The Indian government has announced to cut tariffs on crude and refined palm oil imports from Southeast Asian countries, effective January 1.
The import tax on crude palm oil produced in Indonesia, Malaysia, and other ASEAN members was cut to 40 percent from 44 percent, while a duty on the refined palm oil was lowered to 50 percent, and to 45 percent for Malaysian imports, from 54 percent, according to a notification issued by the ministry of finance the day just before the new year.
In March last year, India raised the duty on imported crude palm oil to 44 percent from 30 percent and elevated the import tax on refined palm oil to 54 percent from 40 percent.
The industry expected that the tax cut would encourage domestic suppliers to import more palm oil in coming months, but not necessarily benefit Indian consumers as it would impact the domestic palm oil refining industry and curb oil palm plantations.
“Palm oil is now seen as more competitive due to the duty reduction and this will lead to higher imports from January onwards,” said Sandeep Bajoria, chief executive of the Sunvin Group, a vegetable oil importer in Mumbai.
India, the world’s biggest edible oil buyer, imports 60 percent — about 15.5 million tons annually — of its edible oil demand, largely from Malaysia and Indonesia for palm oil, Argentina for soya oil and Ukraine for sunflower oil.
In the 2017/18 marketing year, its palm oil imports slipped 6.4 percent year-on-year to 8.7 million tons, according to the industry data.
Indonesia and Malaysia, the top two palm oil suppliers to India, were seeking a tariff cut by New Delhi on their exports as both countries were seeing increasing stockpiles due to higher production.
India’s palm oil imports could have dipped in December but will rebound in January as some importers had postponed shipments in anticipation of duty reduction, an industry source said.

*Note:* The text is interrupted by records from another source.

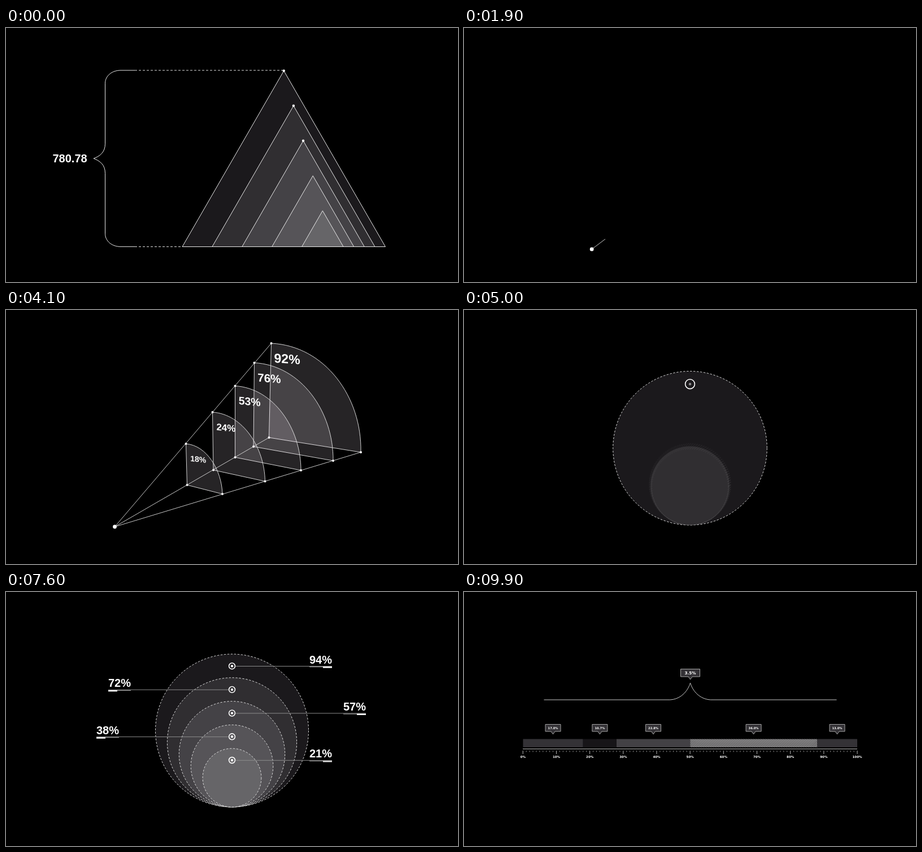
An HTML page with a canvas for the animation above (10000 ms loop, 800 by 450 pixels).

```html
<!DOCTYPE html>
<html lang="en">
<head>
<meta charset="utf-8">
<title>Infographic charts</title>
<style>
html, body { margin: 0; width: 100%; height: 100%; overflow: hidden; background: #000; }
canvas { display: block; }
</style>
</head>
<body>
<canvas id="stage" width="800" height="450"></canvas>
<script>
const g = document.getElementById('stage').getContext('2d');
const SHADES = ['#1b191c', '#302e31', '#444246', '#565458', '#666568'];
const BOLD = 'Liberation Sans, Arial, sans-serif';
const SMALL = 'DejaVu Sans, sans-serif';

// Progress from 0 to 1 of a move that starts at `start` and lasts `length`
const span = (t, start, length) => Math.min(1, Math.max(0, (t - start) / length));
const easeOut = p => 1 - (1 - p) ** 3;
const easeBoth = p => p < .5 ? 2 * p * p : 1 - 2 * (1 - p) ** 2;
const easeBothCubic = p => p < .5 ? 4 * p ** 3 : 1 - 4 * (1 - p) ** 3;
const easeBack = p => 1 + 1.5 * (p - 1) ** 3 + .5 * (p - 1) ** 2;

function stroke(color = '#e8e8e8', width = 1, dash = []) {
  g.strokeStyle = color;
  g.lineWidth = width;
  g.setLineDash(dash);
  g.stroke();
  g.setLineDash([]);
}

function line(x1, y1, x2, y2, color, width, dash) {
  g.beginPath();
  g.moveTo(x1, y1);
  g.lineTo(x2, y2);
  stroke(color, width, dash);
}

function circle(x, y, r) {
  g.beginPath();
  g.arc(x, y, Math.max(0, r), 0, 7);
}

function dot(x, y, r, color = '#fff') {
  circle(x, y, r);
  g.fillStyle = color;
  g.fill();
}

function label(text, x, y, font, align = 'center', color = '#fff') {
  g.font = font;
  g.textAlign = align;
  g.fillStyle = color;
  g.fillText(text, x, y);
}

function faded(alpha, draw) {
  g.save();
  g.globalAlpha *= alpha;
  draw();
  g.restore();
}

// Nested triangles with a height bracket
function triangles(t) {
  const tips = SHADES.map((shade, i) => {
    const left = 312 + 52.9 * i, right = 671.5 - 18.6 * i;
    const x = (left + right) / 2, y = 387.5 - .867 * (right - left);
    g.beginPath();
    g.moveTo(left, 387.5);
    g.lineTo(x, y);
    g.lineTo(right, 387.5);
    g.closePath();
    g.fillStyle = shade;
    g.fill();
    stroke();
    return [x, y];
  });
  tips.forEach(([x, y], i) => {
    const start = -310 + 105 * i;
    const p = span(t, start, 150);
    if (p) dot(x, y, 2.2 * easeBack(p));
    const reach = easeBoth(span(t, start + 400, 400));
    if (reach) line(x + 3, y, x + 3 + (681 - x) * reach, y, '#8a8a8a');
    faded(span(t, start + 650, 250), () =>
      label(100 - 20 * i + '%', 684, y - 4, `bold 15px ${BOLD}`, 'right'));
  });

  line(228, 75, 490, 75, '#ddd', 1, [4, 3]);
  line(228, 387.5, 312, 387.5, '#ddd', 1, [4, 3]);
  g.beginPath();
  for (const s of [-1, 1]) {
    const y = d => 231.2 + s * d;
    g.moveTo(228, y(156.2));
    g.lineTo(203, y(156.2));
    g.bezierCurveTo(187, y(156.2), 175.5, y(146), 175.5, y(133));
    g.lineTo(175.5, y(26));
    g.bezierCurveTo(175.5, y(11), 166, y(4), 155, y(0));
  }
  stroke();
  const value = 780.78 + 70 * easeOut(span(t, 0, 500));
  label(value.toFixed(2), 82.5, 238, `bold 20px ${BOLD}`, 'left');
}

// Cone of quarter discs under a slowly turning camera
const APEX = [192.5, 384];
const SECTORS = [
  { top: [318.5, 237], mid: [320.5, 310], end: [383, 326], value: 18, size: 14 },
  { top: [365.5, 181], mid: [367, 283.5], end: [458.5, 303.5], value: 24, size: 17 },
  { top: [405.5, 134.5], mid: [405.5, 261], end: [522, 284], value: 53, size: 19.5 },
  { top: [439.5, 93.5], mid: [438, 242], end: [579, 267], value: 76, size: 20.5 },
  { top: [469.5, 59], mid: [465.5, 226], end: [628, 252], value: 92, size: 23 }
];

function cone(t) {
  const d = (t - 4100) / 1000;
  const turn = ([x, y]) => {
    const dx = x - APEX[0], dy = y - APEX[1];
    return [x + d * (.0541 * dx - 15.3), y + d * (.0642 * dx + .0436 * dy - 3.6)];
  };
  const apex = turn(APEX), far = SECTORS[4];
  const ray = (to, p) => {
    const [x, y] = turn(to);
    line(...apex, apex[0] + (x - apex[0]) * p, apex[1] + (y - apex[1]) * p, '#ddd', .9);
  };

  for (let i = 4; i >= 0; i--) {
    const s = SECTORS[i], p = easeOut(span(t, 2100 + 150 * i, 500));
    if (!p) continue;
    const [cx, cy] = turn(s.mid), top = turn(s.top), end = turn(s.end);
    const ux = (top[0] - cx) * p, uy = (top[1] - cy) * p;
    const vx = (end[0] - cx) * p, vy = (end[1] - cy) * p;
    // Perspective flattens the slope at the top and swells the arc
    const k = .585, flat = .3;
    g.beginPath();
    g.moveTo(cx, cy);
    g.lineTo(cx + ux, cy + uy);
    g.bezierCurveTo(cx + ux + k * vx, cy + uy + k * flat * vy,
      cx + vx + k * ux, cy + vy + k * uy, cx + vx, cy + vy);
    g.closePath();
    g.fillStyle = 'rgba(250,242,252,.15)';
    g.fill();
    stroke('#e8e8e8', .9);
    dot(cx, cy, 2);
    dot(cx + ux, cy + uy, 2);
    dot(cx + vx, cy + vy, 2);
  }
  ray(far.mid, easeBoth(span(t, 1800, 450)));
  const outer = easeBoth(span(t, 2250, 650));
  if (outer) {
    ray(far.top, outer);
    ray(far.end, outer);
  }
  dot(...apex, 3.4);

  SECTORS.forEach((s, i) => {
    const p = span(t, 2350 + 150 * i, 450);
    if (!p) return;
    const [x, y] = turn([s.top[0] + 12 + .7 * s.size, s.top[1] + 27.3]);
    const mid = turn(s.mid), end = turn(s.end);
    faded(Math.min(1, 2 * p), () => {
      g.transform(1, .45 * (end[1] - mid[1]) / (end[0] - mid[0]), 0, 1, x, y);
      label(Math.round(s.value * easeOut(p)) + '%', 0, .36 * s.size, `bold ${s.size}px ${BOLD}`);
    });
  });
}

// Nested dashed circles with callouts; x is the outer end of each line
const CALLOUTS = [
  { x: 577, value: 94 }, { x: 181, value: 72 }, { x: 637, value: 57 },
  { x: 160, value: 38 }, { x: 577, value: 21 }
];

function circles(t) {
  SHADES.forEach((shade, i) => {
    const p = span(t, 4500 + 340 * i, 700);
    if (!p) return;
    const r = (135.5 - 20.9 * i) * Math.max(0, easeBack(p));
    dot(400, 381 - r, r, shade);
    if (p < .45) {
      // Smeared outline while the circle grows fast
      for (let j = -4; j < 5; j++) {
        circle(400, 381 - r - j * .6, r + j * .6);
        stroke('rgba(225,225,225,.06)', 1, [2, 2]);
      }
    } else {
      circle(400, 381 - r, r);
      stroke('#dcdcdc', 1, [3.5, 2.5]);
    }
  });

  CALLOUTS.forEach(({ x, value }, i) => {
    const age = t - 4800 - 340 * i, y = 131.2 + 41.7 * i;
    if (age < 0) return;
    const p = span(age, 0, 400), side = x > 400 ? 1 : -1;
    faded(Math.min(1, 2 * p), () => {
      circle(400, y, 5.4 + 24 * (1 - p) ** 3);
      stroke('#fff', 1.6);
    });
    faded(p, () => dot(400, y, 2.2));

    const start = 400 + 6 * side, reach = easeBoth(span(age, 530, 450));
    if (reach) line(start, y + .3, start + (x - start) * reach, y + .3, '#8c8c8c');
    faded(span(age, 750, 250), () =>
      label(value + '%', x, y - 4.7, `bold 20px ${BOLD}`, side > 0 ? 'right' : 'left'));
    faded(span(age, 1170, 330), () => {
      g.fillStyle = '#aaa';
      g.fillRect(side > 0 ? x - 40 : x, y + 1, 40, 1);
      g.fillStyle = '#fff';
      g.fillRect(side > 0 ? x - 16 : x, y + 1, 16, 2.4);
    });
  });
}

// Segmented percentage bar
const SEGMENTS = [
  { from: 0, to: 18, value: 17, color: '#343236', start: 8490 },
  { from: 18, to: 28, value: 10.7, color: '#171518', start: 8620 },
  { from: 28, to: 50, value: 22.8, color: '#434145', start: 8600 },
  { from: 50, to: 88, value: 36, color: '#1b191c', start: 8450, hatched: true },
  { from: 88, to: 100, value: 13, color: '#343236', start: 8480 }
];
const scaleX = percent => 104.3 + 5.917 * percent;

function tag(x, tip, w, h, value, font, p) {
  if (!p) return;
  const y = -5 - h;
  faded(Math.min(1, 2 * p), () => {
    g.translate(x, tip);
    g.scale(easeBack(p), easeBack(p));
    g.beginPath();
    [[-w, y], [w, y], [w, -5], [3.5, -5], [0, 0], [-3.5, -5], [-w, -5]]
      .forEach(point => g.lineTo(...point));
    g.closePath();
    g.fillStyle = '#343236';
    g.fill();
    stroke('#a5a5a5', 1);
    label(value.toFixed(1) + '%', 0, y + h / 2 + font * .37, `bold ${font}px ${SMALL}`);
  });
}

function bar(t) {
  const half = 296 * easeOut(span(t, 8300, 530));
  line(400 - half, 278, 400 + half, 278, '#c8c8c8', 1.2);
  faded(span(t, 8300, 200), () => {
    for (let i = 0; i <= 100; i++) {
      const x = scaleX(i);
      line(x, 281, x, i % 10 ? 283.5 : 287, i % 10 ? '#999' : '#ccc', .9);
    }
  });
  for (let i = 0; i <= 10; i++) {
    const p = span(t, 8313 + 68 * i, 500);
    if (p) label(10 * i + '%', scaleX(10 * i), 294.3 + 26 * (1 - p) ** 3, `bold 5.5px ${SMALL}`);
  }

  SEGMENTS.forEach((s, i) => {
    const x = scaleX((s.from + s.to) / 2);
    const w = 5.917 * (s.to - s.from) * easeBothCubic(span(t, s.start, 800));
    if (w) {
      g.save();
      g.beginPath();
      g.rect(x - w / 2, 260.5, w, 14.5);
      g.clip();
      g.fillStyle = s.color;
      g.fillRect(x - w / 2, 260, w, 16);
      if (s.hatched) {
        for (let h = 380; h < 630; h += 3) line(h, 276, h + 16, 260, '#ccc', 1.1);
      }
      g.restore();
    }
    tag(x, 252, 13.5, 12.5, s.value * easeOut(span(t, 9050 + 60 * i, 600)), 5.2,
      span(t, 9000 + 60 * i, 300));
  });

  const reach = 296 * easeOut(span(t, 9500, 800));
  if (reach) {
    g.save();
    g.beginPath();
    g.rect(400.5 - reach, 150, 2 * reach, 50);
    g.clip();
    g.beginPath();
    for (const s of [-1, 1]) {
      const x = d => 400.5 + s * d;
      g.moveTo(x(0), 161);
      g.bezierCurveTo(x(4.5), 176, x(17), 190, x(36), 191);
      g.lineTo(x(296), 191);
    }
    stroke('#c8c8c8', 1);
    g.restore();
  }
  tag(400.5, 155, 17, 13.5, 3.5 * span(t, 9600, 300), 7.2, span(t, 9550, 300));
}

function frame(now) {
  // The picture advances ten times a second
  const t = Math.floor((now + 1) / 100) * 100 % 10000;
  g.fillStyle = '#000';
  g.fillRect(0, 0, 800, 450);
  const scene = t < 1800 ? triangles : t < 4500 ? cone : t < 8300 ? circles : bar;
  scene(t);
  requestAnimationFrame(frame);
}
requestAnimationFrame(frame);
</script>
</body>
</html>
```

The tax cut has closed the duty gap between crude and refined palm oil to 5.5 percent from 11 percent for shipments from Malaysia, which could result in increased imports of refined palm oil, the source added.
“This is a death knell for the domestic refining industry and will halt expansion of palm plantations in the country,” said BV Mehta, executive director of Solvent Extractors’ Association (SEA), a Mumbai-based trade body.
India has 70 percent of its edible oil consumption imported from foreign countries, as compared to a 44-percent proportion in 2001/02.
As Indonesia has traditionally cornered India’s palm oil market, the tax cut will now allow Malaysia to raise its share, a Mumbai-based dealer said.